Statistics cited by UNICEF indicate that 63 health care facilities have been bombed and severely damaged, while most hospitals and clinics report extreme shortages in equipment, supplies and personnel. Repeated bombing operations have resulted in sporadic access to electricity.
A news release announcing the report reads: “UNICEF verified more than 1,560 incidents of grave violations against children in Yemen. As a result, over 900 children were killed and more than 1,300 were injured in the past year alone. … With more than 50 verified attacks on schools, children were also killed while at school or on their way to or from school. These numbers represent the tip of the iceberg as they only indicate the cases that UNICEF was able to verify.”
Moreover, the UNICEF report stresses: “The disruption of the inflow of food and fuel as a result of the violence and restrictions on imports has paralyzed the delivery of basic services across Yemen. Beyond the direct impact of the war, UNICEF estimates that nearly 10,000 additional deaths may have occurred among children under five years old in the past year due to preventable diseases as a result of the decline in critical health services including immunization and the treatment of diarrhea and pneumonia.
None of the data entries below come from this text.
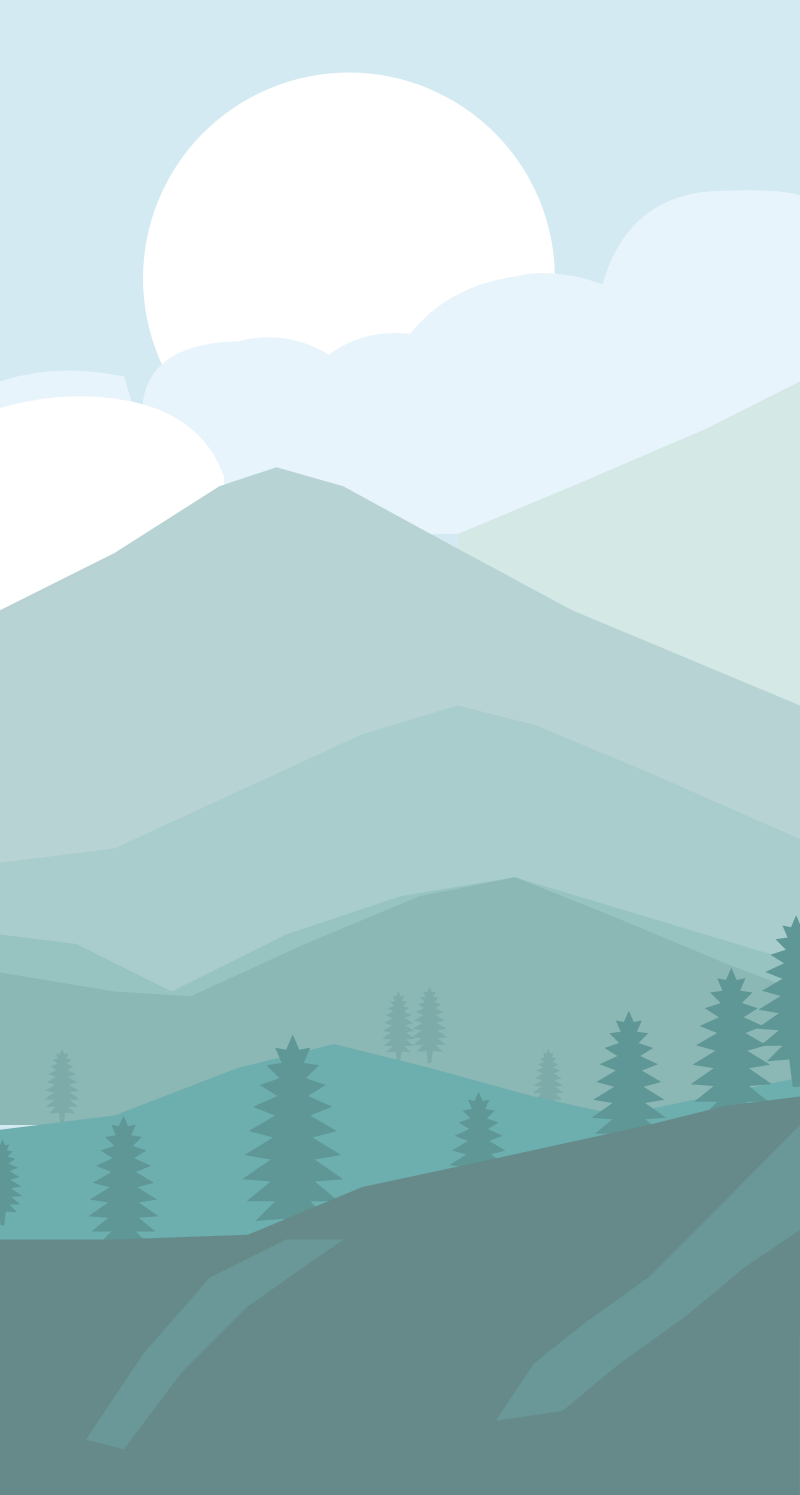
<!DOCTYPE html>
<html lang="en">
<head>
<meta charset="utf-8">
<title>Misty Mountain Morning</title>
<style>
  :root {
    --sky: #d4eaf2;
    --sun: #ffffff;
    --cloud: #e8f4fc;
    --cloud-bright: #ffffff;
    --ridge-far: #d4e8e6;
    --ridge-high: #b8d3d3;
    --ridge-mid: #a8cdcc;
    --ridge-low: #8bb7b5;
    --ridge-low-shade: #97c3c1;
    --hill-teal: #6daeae;
    --hill-front: #668a8a;
    --hill-front-light: #6a9797;
    --pine-distant: #7cabaa;
    --pine-near: #5f9696;
  }
  html, body {
    margin: 0;
    padding: 0;
    width: 800px;
    height: 1495px;
    overflow: hidden;
    background: var(--sky);
  }
  .landscape {
    display: block;
    width: 800px;
    height: 1495px;
  }
</style>
</head>
<body>
<svg class="landscape" viewBox="0 0 839 1568" xmlns="http://www.w3.org/2000/svg" role="img" aria-label="Layered teal mountains with pine trees under a white sun and clouds">
  <defs>
    <symbol id="pine" viewBox="0 0 100 200">
      <path d="M50 0 L56 14 L66 12 L60 26 L74 28 L62 40 L80 46 L64 56 L86 66 L66 74 L90 88 L68 94 L94 110 L70 114 L96 132 L70 134 L92 152 L66 152 L84 170 L58 168 L54 200 L46 200 L42 168 L16 170 L34 152 L8 152 L30 134 L4 132 L30 114 L6 110 L32 94 L10 88 L34 74 L14 66 L36 56 L20 46 L38 40 L26 28 L40 26 L34 12 L44 14 Z"/>
    </symbol>
  </defs>

  <rect class="sky" width="839" height="1568" fill="var(--sky)"/>
  <circle class="sun" cx="366" cy="292" r="216" fill="var(--sun)"/>

  <g class="clouds">
    <path fill="var(--cloud)" d="M150 420 Q160 360 250 358 Q300 345 345 372 Q380 345 430 350 Q470 300 540 290 Q580 280 632 298 Q660 200 760 200 Q820 198 839 205 L839 560 L150 560 Z"/>
    <path fill="var(--cloud)" d="M0 400 Q60 380 130 395 L180 560 L0 560 Z"/>
    <path fill="var(--cloud-bright)" d="M0 428 Q60 410 120 418 Q210 430 235 500 L235 640 L0 640 Z"/>
  </g>

  <g class="ridges">
    <path fill="var(--ridge-far)" d="M480 560 L600 510 L740 450 L839 400 L839 760 L480 760 Z"/>
    <path fill="var(--ridge-high)" d="M0 640 L120 580 L230 510 L290 490 L360 510 L470 570 L600 640 L720 690 L839 740 L839 960 L0 960 Z"/>
    <path fill="var(--ridge-mid)" d="M0 905 L120 890 L250 830 L380 770 L480 740 L560 760 L680 810 L839 880 L839 1060 L0 1060 Z"/>
    <path fill="var(--ridge-low-shade)" d="M0 980 L80 990 L180 1040 L300 980 L420 940 L540 920 L839 1010 L839 1100 L0 1100 Z"/>
    <path fill="var(--ridge-low)" d="M0 1020 L120 1040 L200 1045 L320 990 L440 940 L540 920 L640 960 L760 1010 L839 1040 L839 1180 L0 1180 Z"/>
  </g>

  <g class="pines-distant" fill="var(--pine-distant)">
    <use href="#pine" x="40" y="1100" width="50" height="80"/>
    <use href="#pine" x="398" y="1040" width="40" height="75"/>
    <use href="#pine" x="428" y="1035" width="45" height="80"/>
    <use href="#pine" x="555" y="1100" width="40" height="70"/>
  </g>

  <path class="hill-teal" fill="var(--hill-teal)" d="M0 1185 L120 1170 L250 1120 L350 1095 L450 1120 L560 1150 L650 1170 L839 1130 L839 1400 L0 1400 Z"/>

  <g class="pines-near" fill="var(--pine-near)">
    <use href="#pine" x="-20" y="1185" width="45" height="110"/>
    <use href="#pine" x="82" y="1170" width="95" height="160"/>
    <use href="#pine" x="232" y="1085" width="150" height="230"/>
    <use href="#pine" x="462" y="1145" width="80" height="140"/>
    <use href="#pine" x="612" y="1060" width="95" height="170"/>
    <use href="#pine" x="712" y="1015" width="110" height="185"/>
    <use href="#pine" x="790" y="960" width="90" height="180"/>
  </g>

  <g class="hill-front">
    <path fill="var(--hill-front)" d="M0 1300 L120 1300 L260 1295 L380 1245 L520 1215 L680 1180 L760 1160 L839 1150 L839 1568 L0 1568 Z"/>
    <path fill="var(--hill-front-light)" d="M90 1510 L150 1420 L220 1340 L300 1300 L360 1300 L260 1370 L190 1440 L130 1520 Z"/>
    <path fill="var(--hill-front-light)" d="M520 1490 L560 1430 L610 1390 L680 1340 L760 1260 L839 1180 L839 1290 L780 1330 L720 1380 L650 1430 L590 1480 Z"/>
  </g>
</svg>
</body>
</html>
This figure is in addition to the nearly 40,000 children who die every year in Yemen before their fifth birthday.”
With the U.S. military and security apparatuses coordinating the war by providing fighter jets, ordinances, refueling technology, intelligence sharing and diplomatic cover for the Saudi Arabia-GCC coalition and its allied militias, Washington is culpable in the current strife. The impact of the military campaign aimed at the Ansarullah over the last year is compounded by periodic drone attacks ostensibly targeting al-Qaida and its partners inside the country.
Resistance by the Ansarullah and other allied forces is formidable, with ongoing attacks in Yemen and the spread of the war into eastern Saudi Arabia.
Another ceasefire has been announced for April. But if the recent past is any indication the airstrikes and targeting of civilians will only intensify and therefore worsen the conditions for people living in Yemen.